The county’s 2.34 mill increase is .51 mills less than the original 2.85 mill increase that was proposed.
Commissioners reduced the increase after meeting last Thursday and cutting an additional $319,000 or so from the county’s Fiscal Year 2015 budget.
Also on Tuesday, county commissioners approved the school system’s millage rate of 20 mills, as set by the Stephens County Board of Education, by a vote of 4 to 1.
Stephens County Attorney Brian Ranck said the county commission’s approval of the school millage is required by state law.
“Generally speaking the role of the county commission is to call for the levy,” said Ranck. “The school board itself sets their millage. The county commission has no input in setting the millage or determining what the school taxes are going to be.”
According to Ranck, only the county commission has the authority to levy a tax.
Commissioners London, Scarborough, Grafton, and Whitlock voted to approve the school system’s rate.
Meanwhile, Commissioner Bell voted against it.
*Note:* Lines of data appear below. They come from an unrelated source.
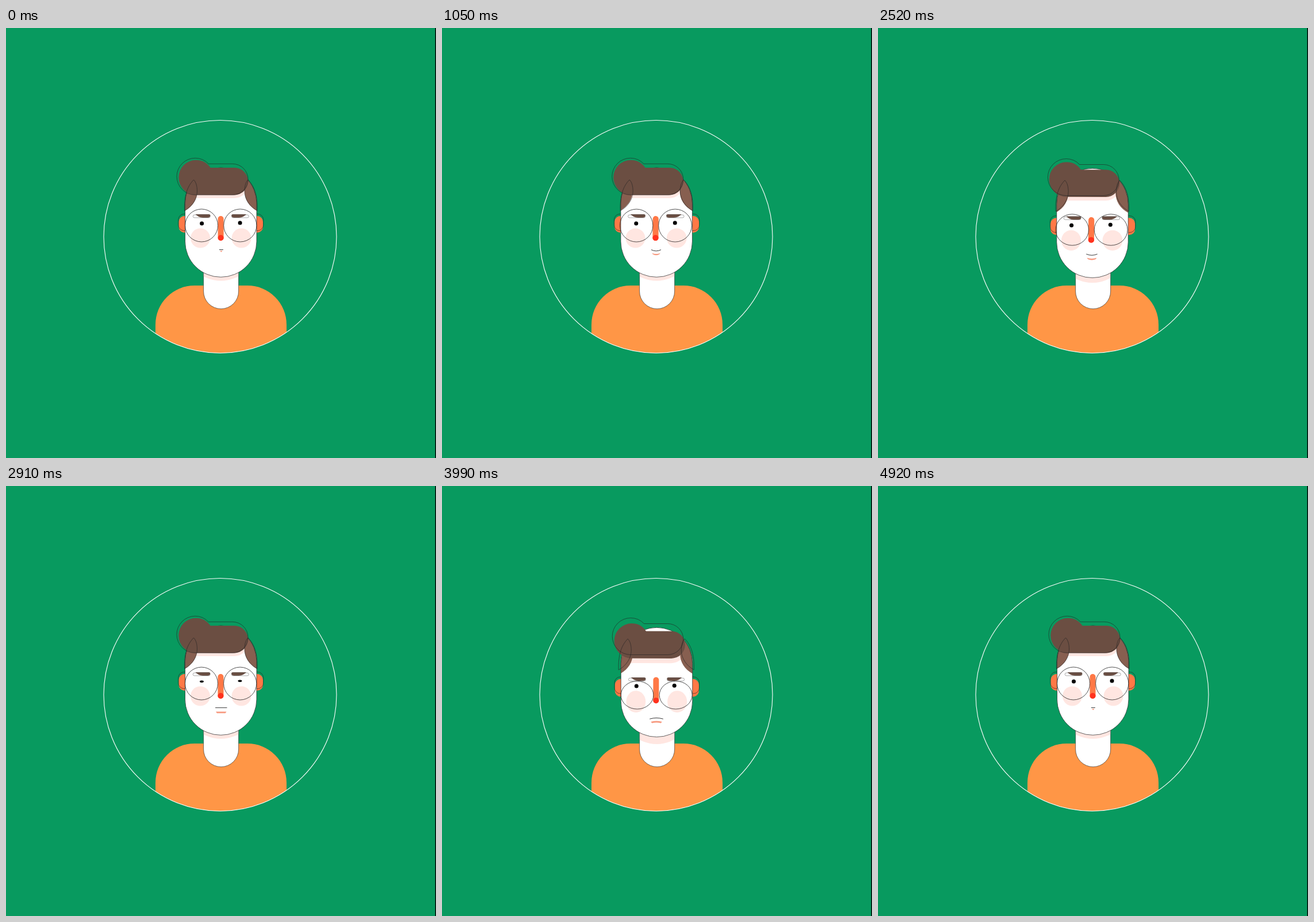
Write an HTML page with a canvas that moves like this. It is 748 px wide and 748 px high and loops after 4950 ms.

```html
<!DOCTYPE html>
<html lang="en">
<head>
<meta charset="utf-8">
<title>Portrait</title>
<style>
  html, body { margin: 0; width: 100%; height: 100%; overflow: hidden; background: #089a5f; }
  canvas { display: block; width: 100vw; height: 100vh; }
</style>
</head>
<body>
<canvas id="stage" width="748" height="748"></canvas>
<script>
const ctx = document.getElementById('stage').getContext('2d');
const LOOP = 4950;
const MID = 373.75;
const C = {
  bg: '#089a5f', shirt: '#ff9646', skin: '#fff', blush: '#ffe6e1', hair: '#6b4e42',
  lock: '#875f50', ear: '#ff7846', tip: '#ff321e', lip: '#f79a80', line: '#222'
};

const easeOut = p => 1 - (1 - p) ** 3;
const easeSine = p => (1 - Math.cos(Math.PI * p)) / 2;
const easeBack = p => 1 + 2.9 * (p - 1) ** 3 + 1.9 * (p - 1) ** 2;

// Tracks: [time, value, easing of the move that ends here]
const TURN = [[0, 0], [570, 1], [900, 1], [1230, 0, easeBack], [1530, 0], [2040, -.15], [2490, -.15], [3030, 0]];
const RISE = [[3030, 0], [3600, 1], [3660, 1], [4300, 0]];
const DROP = [[1530, 0], [2040, .36], [2490, .36], [3030, 0], [3660, 0], [4300, 1], [4590, 1], [4920, 0]];
const BLINK = [[330, 1], [450, .1, easeSine], [600, 1, easeSine], [2850, 1], [2970, .1, easeSine], [3120, 1, easeSine]];

// Mouth: half width, bend, lip half width, lip offset, lip height
const SMALL = [3.5, 0, 2, 2, 1.8];
const SMILE = [9.5, 2.6, 8.3, 6.5, 2.4];
const FLAT = [10.2, 0, 9.2, 6.8, 2.8];
const FROWN = [12, -2, 9.7, 4.6, 2.5];
const MOUTH = [[900, SMALL], [1230, SMILE], [2490, SMILE], [2900, FLAT], [3660, FLAT], [4300, FROWN], [4590, FROWN], [4920, SMALL]];

const mix = (a, b, p) => Array.isArray(a) ? a.map((x, i) => mix(x, b[i], p)) : a + (b - a) * p;

function sample(track, t) {
  const i = track.findIndex(k => k[0] > t);
  if (i < 0) return track[track.length - 1][1];
  if (i === 0) return track[0][1];
  const [t0, a] = track[i - 1], [t1, b, ease = easeOut] = track[i];
  return mix(a, b, ease((t - t0) / (t1 - t0)));
}

function fill(color) {
  ctx.fillStyle = color;
  ctx.fill();
}

function stroke(color = C.line, width = .7) {
  ctx.strokeStyle = color;
  ctx.lineWidth = width;
  ctx.stroke();
}

function box(x, y, w, h, r) {
  ctx.beginPath();
  ctx.roundRect(x, y, w, h, r);
}

function oval(x, y, rx, ry = rx) {
  ctx.beginPath();
  ctx.ellipse(x, y, rx, ry, 0, 0, 2 * Math.PI);
}

function clipped(shape, draw) {
  ctx.save();
  shape();
  ctx.clip();
  draw();
  ctx.restore();
}

// Draws with the right-hand side as is (s = 1) or mirrored (s = -1)
function side(s, dx, dy, draw) {
  ctx.save();
  ctx.translate(MID + dx, dy);
  ctx.scale(s, 1);
  ctx.translate(-MID, 0);
  draw();
  ctx.restore();
}

function quiff(cx, cy, r, right, top, bottom) {
  const k = (bottom - top) / 2;
  ctx.beginPath();
  ctx.arc(cx, cy, r, Math.PI / 2, 2 * Math.PI + Math.asin((top - cy) / r));
  ctx.arcTo(right, top, right, bottom, k);
  ctx.arcTo(right, bottom, cx, bottom, k);
  ctx.closePath();
}

function lockFill() {
  ctx.beginPath();
  ctx.moveTo(421, 250);
  ctx.lineTo(470, 250);
  ctx.lineTo(470, 325);
  ctx.lineTo(442, 320.5);
  ctx.bezierCurveTo(424, 313, 415, 299, 415, 284);
  ctx.bezierCurveTo(415, 275, 417, 268, 421, 250);
  fill(C.lock);
}

function lockLine() {
  ctx.beginPath();
  ctx.moveTo(421, 264);
  ctx.bezierCurveTo(432, 275, 438, 292, 437, 318);
  ctx.bezierCurveTo(424, 311, 415, 298, 415, 284);
  ctx.bezierCurveTo(415, 275, 417, 268, 421, 264);
  stroke(C.line, .6);
}

function brow() {
  ctx.beginPath();
  ctx.moveTo(418, 324);
  ctx.lineTo(395, 324);
  ctx.quadraticCurveTo(391.5, 324, 392.3, 327);
  ctx.quadraticCurveTo(393, 330, 397, 330);
  ctx.lineTo(405, 330);
  ctx.quadraticCurveTo(413, 329.5, 418, 324);
  fill(C.hair);
  box(392.3, 325, 30, 5, 2.5);
  stroke('#555', .5);
}

function mouth(x, y, [w, bend, lw, gap, h]) {
  ctx.beginPath();
  ctx.moveTo(x - w, y);
  ctx.quadraticCurveTo(x, y + 2 * bend, x + w, y);
  stroke(C.line, .9);
  const top = y + gap, inset = Math.min(1.8, lw * .6);
  ctx.beginPath();
  ctx.moveTo(x - lw, top);
  ctx.quadraticCurveTo(x, top + 1.4 * bend, x + lw, top);
  ctx.lineTo(x + lw - inset, top + h);
  ctx.quadraticCurveTo(x, top + h + 1.4 * bend, x - lw + inset, top + h);
  ctx.closePath();
  fill(C.lip);
}

function backdrop() {
  ctx.fillStyle = C.bg;
  ctx.fillRect(0, 0, 748, 748);
  ctx.fillStyle = '#000';
  ctx.fillRect(746.6, 0, 1.4, 748);
  const ring = () => oval(372.5, 363, 202.5);
  clipped(ring, () => {
    box(260, 448, 228, 200, 68);
    fill(C.shirt);
  });
  ring();
  stroke('#fff', 1.1);
}

function draw(t) {
  const turn = sample(TURN, t), rise = sample(RISE, t), drop = sample(DROP, t);
  // Rest value plus its shift when turned right, raised and lowered
  const v = (rest, r = 0, u = 0, d = 0) => rest + turn * r + rise * u + drop * d;

  backdrop();

  const headX = v(311.5, 6, -2.5, 0), headY = v(243, 0, -2.5, 4);
  const head = (dy = 0) => box(headX, headY + dy, 124.5, 190.3, 62.2);
  const neck = () => box(343.6, 390, 61, 98.5, 30.5);

  neck();
  fill(C.skin);
  clipped(neck, () => {
    head(v(6.5, -.5, -3.5, 7));
    fill(C.blush);
  });
  neck();
  stroke(C.line, .6);

  const earY = v(0, 0, -9, 11);
  for (const s of [1, -1]) {
    const earX = s > 0 ? v(0, -1, -1, 0) : v(0, 3.5, 2.5, 0);
    side(s, earX, earY, () => {
      box(421, 327, 26, v(29, 0, -1, 2), 10);
      fill(C.ear);
    });
    side(s, earX, v(-3.5, 0, -6.5, 10.5), () => {
      box(421, 327, 26.7, 29, 10);
      stroke(C.line, .6);
    });
  }

  // Head, brow shadow and side hair
  const hairX = v(330.5, 21.5, -9.5, .5), hairRight = v(421, 14, -7, 3), hairY = v(0, 0, -7, 11.5);
  const hair = dy => quiff(hairX, 260 + dy, 30.3, hairRight, 243 + dy, 290.5 + dy);
  head();
  fill(C.skin);
  clipped(() => head(), () => {
    hair(hairY + v(5.5, 0, .5, 3));
    fill(C.blush);
    for (const s of [1, -1]) side(s, v(0, 13, -7, 0), v(0, 0, -11, 11), lockFill);
  });
  head();
  stroke();

  // Face
  oval(v(338, 16, -6, 0), v(365.5, -1, -13.5, 12.5), v(17, 0, -1), v(17, 0, -2.5, 2.5));
  fill(C.blush);
  oval(v(409.5, 13.5, -7, .5), v(365.5, -1, -13.5, 12.5), v(17, -3.5), v(17, 0, -2.5, 2.5));
  fill(C.blush);

  for (const s of [1, -1]) {
    const dx = s > 0 ? v(0, 20, -7, 0) : v(0, 16.5, -8.5, 0);
    const wide = s > 0 ? v(1, -.22, 0) : v(1, 0, -.1);
    side(s, dx, v(0, -.6, -7.5, 11.2), () => {
      ctx.translate(392, 0);
      ctx.scale(wide, 1);
      ctx.translate(-392, 0);
      brow();
    });
  }

  const open = 3.5 * sample(BLINK, t);
  oval(v(340.5, 28.5, -12, -1), v(340, 0, -15.5, 11), 3.5, open);
  fill('#000');
  oval(v(407, 18, -13, -1.5), v(339, 0, -14.5, 11), 3.5, open);
  fill('#000');

  const tipX = v(373.5, 21, -10.5, 0), tipY = v(365, -1, -20, 11.7);
  ctx.beginPath();
  ctx.moveTo(v(373.5, 18.5, -10, 0), v(332, 0, -7, 7));
  ctx.lineTo(tipX, tipY + v(0, .5, 2, -1));
  ctx.lineCap = 'round';
  stroke(C.ear, v(10, -1.5, -.5));
  ctx.lineCap = 'butt';
  oval(tipX, tipY, v(5, -1.2), 5);
  fill(C.tip);

  mouth(v(374.3, 19, -11.3, 0), v(385.6, -1, -22.6, 25), sample(MOUTH, t));

  const lensY = v(343.5, -1, -13.5, 24.5), lensR = v(28.5, 0, -1.5, -4.5);
  oval(v(340, 19, -8, .5), lensY, v(28.5, -2, -1.7), lensR);
  stroke(C.line, .8);
  oval(v(407.2, 17, -7.2, .3), lensY, v(28.6, -2.6, -1), lensR);
  stroke(C.line, .8);

  // Hair and its loose outlines
  hair(hairY);
  fill(C.hair);
  side(1, v(0, 7.5, -.5, 1.5), v(0, -.5, -8, 3), lockLine);
  side(-1, v(0, 3.3, -3.3, -3.3), v(0, 0, -7, 3), lockLine);
  const lineY = v(0, 0, -3, 4);
  quiff(v(329, 13, -7, 0), 258.3 + lineY, 32, v(421, 13, -7, -.5), 236.3 + lineY, 290.3 + lineY);
  stroke(C.line, .6);
}

function tick() {
  draw(performance.now() % LOOP);
  requestAnimationFrame(tick);
}
tick();
</script>
</body>
</html>
```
Bell said he cannot support it, even if it is a formality.
“It is an administerial thing, like a rubber stamp,” said Bell. “Well, I am not a rubber stamp for the state of Georgia or any federal government.”
Bell said he does not feel the school board should raise its millage rate without completing a full investigation and providing the county answers as to how it ended up in a multi-million dollar shortfall.
He also said he wants to know why it is taking so long to get those answers.
Combining the county government’s 2.34 mill increase and the school system’s 1.6 mill increase, someone in a $100,000 home with no exemptions will see an increase of about $157.60 in their combined county and school taxes this coming year.